Rendered images with source text:
━━━━━━━━━━━━━━━━

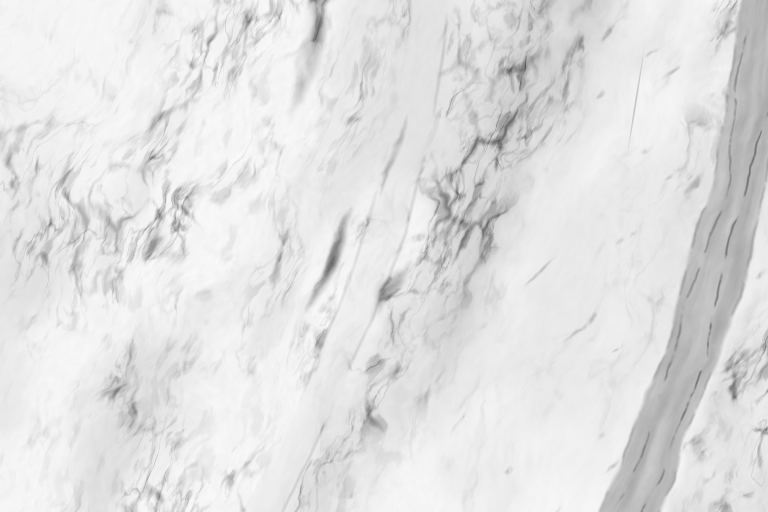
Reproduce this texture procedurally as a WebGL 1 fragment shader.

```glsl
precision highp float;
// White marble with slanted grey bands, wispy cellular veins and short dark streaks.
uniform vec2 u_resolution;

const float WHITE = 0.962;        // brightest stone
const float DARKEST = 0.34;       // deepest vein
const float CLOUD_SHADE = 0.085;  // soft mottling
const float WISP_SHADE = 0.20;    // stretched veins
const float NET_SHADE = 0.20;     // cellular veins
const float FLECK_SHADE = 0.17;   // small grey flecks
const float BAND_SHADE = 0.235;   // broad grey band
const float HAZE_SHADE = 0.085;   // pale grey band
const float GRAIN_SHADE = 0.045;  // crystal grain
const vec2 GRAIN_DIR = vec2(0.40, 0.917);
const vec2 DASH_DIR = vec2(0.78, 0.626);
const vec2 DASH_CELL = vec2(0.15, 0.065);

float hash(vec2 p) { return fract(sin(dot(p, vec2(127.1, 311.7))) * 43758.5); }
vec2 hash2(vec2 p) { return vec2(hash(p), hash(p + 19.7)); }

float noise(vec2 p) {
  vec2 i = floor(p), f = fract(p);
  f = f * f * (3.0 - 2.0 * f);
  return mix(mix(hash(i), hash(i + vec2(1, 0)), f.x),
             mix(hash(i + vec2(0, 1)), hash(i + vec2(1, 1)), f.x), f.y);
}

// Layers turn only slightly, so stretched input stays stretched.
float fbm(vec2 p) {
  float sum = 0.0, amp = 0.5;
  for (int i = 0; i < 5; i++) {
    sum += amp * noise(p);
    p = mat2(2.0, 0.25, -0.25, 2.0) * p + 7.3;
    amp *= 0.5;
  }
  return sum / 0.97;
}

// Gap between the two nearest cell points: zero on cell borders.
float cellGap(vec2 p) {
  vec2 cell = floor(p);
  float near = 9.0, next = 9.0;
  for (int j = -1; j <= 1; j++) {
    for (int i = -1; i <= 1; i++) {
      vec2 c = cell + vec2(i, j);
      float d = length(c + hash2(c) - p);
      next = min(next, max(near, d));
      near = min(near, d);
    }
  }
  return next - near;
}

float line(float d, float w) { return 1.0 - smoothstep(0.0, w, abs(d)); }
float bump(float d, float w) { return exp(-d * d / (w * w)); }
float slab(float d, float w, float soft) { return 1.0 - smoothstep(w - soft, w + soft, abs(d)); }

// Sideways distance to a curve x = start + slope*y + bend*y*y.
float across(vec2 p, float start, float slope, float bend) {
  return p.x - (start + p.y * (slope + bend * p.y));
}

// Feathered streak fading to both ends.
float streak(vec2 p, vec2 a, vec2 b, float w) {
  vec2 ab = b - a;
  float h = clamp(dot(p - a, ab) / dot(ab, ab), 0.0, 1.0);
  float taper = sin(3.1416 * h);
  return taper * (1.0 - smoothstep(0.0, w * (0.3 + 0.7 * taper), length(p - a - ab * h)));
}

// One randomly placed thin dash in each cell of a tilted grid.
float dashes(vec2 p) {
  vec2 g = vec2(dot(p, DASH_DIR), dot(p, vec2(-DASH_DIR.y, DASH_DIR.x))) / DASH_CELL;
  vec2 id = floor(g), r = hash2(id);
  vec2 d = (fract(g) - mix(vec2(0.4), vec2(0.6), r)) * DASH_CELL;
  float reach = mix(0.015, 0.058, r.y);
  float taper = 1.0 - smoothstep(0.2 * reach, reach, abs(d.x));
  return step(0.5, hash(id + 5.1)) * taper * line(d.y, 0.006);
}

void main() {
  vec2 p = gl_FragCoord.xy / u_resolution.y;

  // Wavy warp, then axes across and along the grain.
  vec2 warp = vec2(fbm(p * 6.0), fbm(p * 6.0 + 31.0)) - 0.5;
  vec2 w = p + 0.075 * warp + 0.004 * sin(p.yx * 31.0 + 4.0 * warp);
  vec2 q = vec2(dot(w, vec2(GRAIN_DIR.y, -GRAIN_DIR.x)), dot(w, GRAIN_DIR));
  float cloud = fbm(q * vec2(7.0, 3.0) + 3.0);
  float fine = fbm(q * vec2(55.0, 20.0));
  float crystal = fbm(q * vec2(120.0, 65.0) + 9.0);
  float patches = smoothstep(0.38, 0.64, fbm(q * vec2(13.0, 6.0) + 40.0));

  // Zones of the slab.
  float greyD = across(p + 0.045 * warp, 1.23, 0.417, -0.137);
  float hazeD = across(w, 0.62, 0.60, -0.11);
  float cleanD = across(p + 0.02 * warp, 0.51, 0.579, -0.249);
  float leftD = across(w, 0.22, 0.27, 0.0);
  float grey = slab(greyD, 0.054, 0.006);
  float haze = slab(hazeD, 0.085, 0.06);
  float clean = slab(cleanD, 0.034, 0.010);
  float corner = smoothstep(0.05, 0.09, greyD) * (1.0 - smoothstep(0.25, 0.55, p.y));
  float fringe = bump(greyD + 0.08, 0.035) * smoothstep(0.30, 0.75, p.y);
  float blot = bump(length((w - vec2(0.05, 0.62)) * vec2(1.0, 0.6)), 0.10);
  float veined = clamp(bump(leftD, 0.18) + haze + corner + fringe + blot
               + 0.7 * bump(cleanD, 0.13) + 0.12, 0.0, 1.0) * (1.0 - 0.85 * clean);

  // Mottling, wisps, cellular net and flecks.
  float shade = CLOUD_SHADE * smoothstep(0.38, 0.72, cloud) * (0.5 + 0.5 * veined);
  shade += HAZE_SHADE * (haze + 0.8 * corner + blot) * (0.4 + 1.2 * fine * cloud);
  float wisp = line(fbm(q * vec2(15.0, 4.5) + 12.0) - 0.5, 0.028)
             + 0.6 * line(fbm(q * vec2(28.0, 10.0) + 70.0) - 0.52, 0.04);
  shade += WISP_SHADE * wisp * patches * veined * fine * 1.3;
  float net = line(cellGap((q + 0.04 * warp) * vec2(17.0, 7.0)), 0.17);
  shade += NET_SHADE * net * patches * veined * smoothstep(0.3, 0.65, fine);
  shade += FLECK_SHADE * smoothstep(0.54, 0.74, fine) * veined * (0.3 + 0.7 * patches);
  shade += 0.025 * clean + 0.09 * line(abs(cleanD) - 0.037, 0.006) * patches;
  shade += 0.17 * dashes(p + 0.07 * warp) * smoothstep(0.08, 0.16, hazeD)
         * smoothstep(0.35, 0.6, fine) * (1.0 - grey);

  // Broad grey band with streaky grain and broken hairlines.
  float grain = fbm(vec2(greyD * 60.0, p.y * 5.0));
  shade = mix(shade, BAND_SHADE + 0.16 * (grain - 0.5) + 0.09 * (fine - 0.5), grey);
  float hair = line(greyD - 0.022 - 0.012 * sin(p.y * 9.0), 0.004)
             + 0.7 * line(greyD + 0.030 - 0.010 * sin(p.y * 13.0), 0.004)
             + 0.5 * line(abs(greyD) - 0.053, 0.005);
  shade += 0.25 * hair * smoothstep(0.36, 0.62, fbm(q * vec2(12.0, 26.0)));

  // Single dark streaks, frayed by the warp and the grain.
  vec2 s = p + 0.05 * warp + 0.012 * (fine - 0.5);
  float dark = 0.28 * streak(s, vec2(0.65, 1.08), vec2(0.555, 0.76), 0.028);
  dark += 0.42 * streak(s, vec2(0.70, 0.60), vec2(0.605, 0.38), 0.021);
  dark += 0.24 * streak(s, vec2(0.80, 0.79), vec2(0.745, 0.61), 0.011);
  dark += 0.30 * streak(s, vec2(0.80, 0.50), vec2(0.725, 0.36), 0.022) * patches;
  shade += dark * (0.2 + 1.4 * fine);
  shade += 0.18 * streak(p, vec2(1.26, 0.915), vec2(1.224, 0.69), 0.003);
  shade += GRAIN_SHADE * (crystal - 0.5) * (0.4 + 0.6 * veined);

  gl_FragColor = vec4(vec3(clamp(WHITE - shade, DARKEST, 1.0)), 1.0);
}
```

━━━━━━━━━━━━━━━━

ASSIGNED TASK: Find every line above where the word "greyD" occurs, and copy that line.

YOUR SOLUTION:
  float greyD = across(p + 0.045 * warp, 1.23, 0.417, -0.137);
  float grey = slab(greyD, 0.054, 0.006);
  float corner = smoothstep(0.05, 0.09, greyD) * (1.0 - smoothstep(0.25, 0.55, p.y));
  float fringe = bump(greyD + 0.08, 0.035) * smoothstep(0.30, 0.75, p.y);
  float grain = fbm(vec2(greyD * 60.0, p.y * 5.0));
  float hair = line(greyD - 0.022 - 0.012 * sin(p.y * 9.0), 0.004)
             + 0.7 * line(greyD + 0.030 - 0.010 * sin(p.y * 13.0), 0.004)
             + 0.5 * line(abs(greyD) - 0.053, 0.005);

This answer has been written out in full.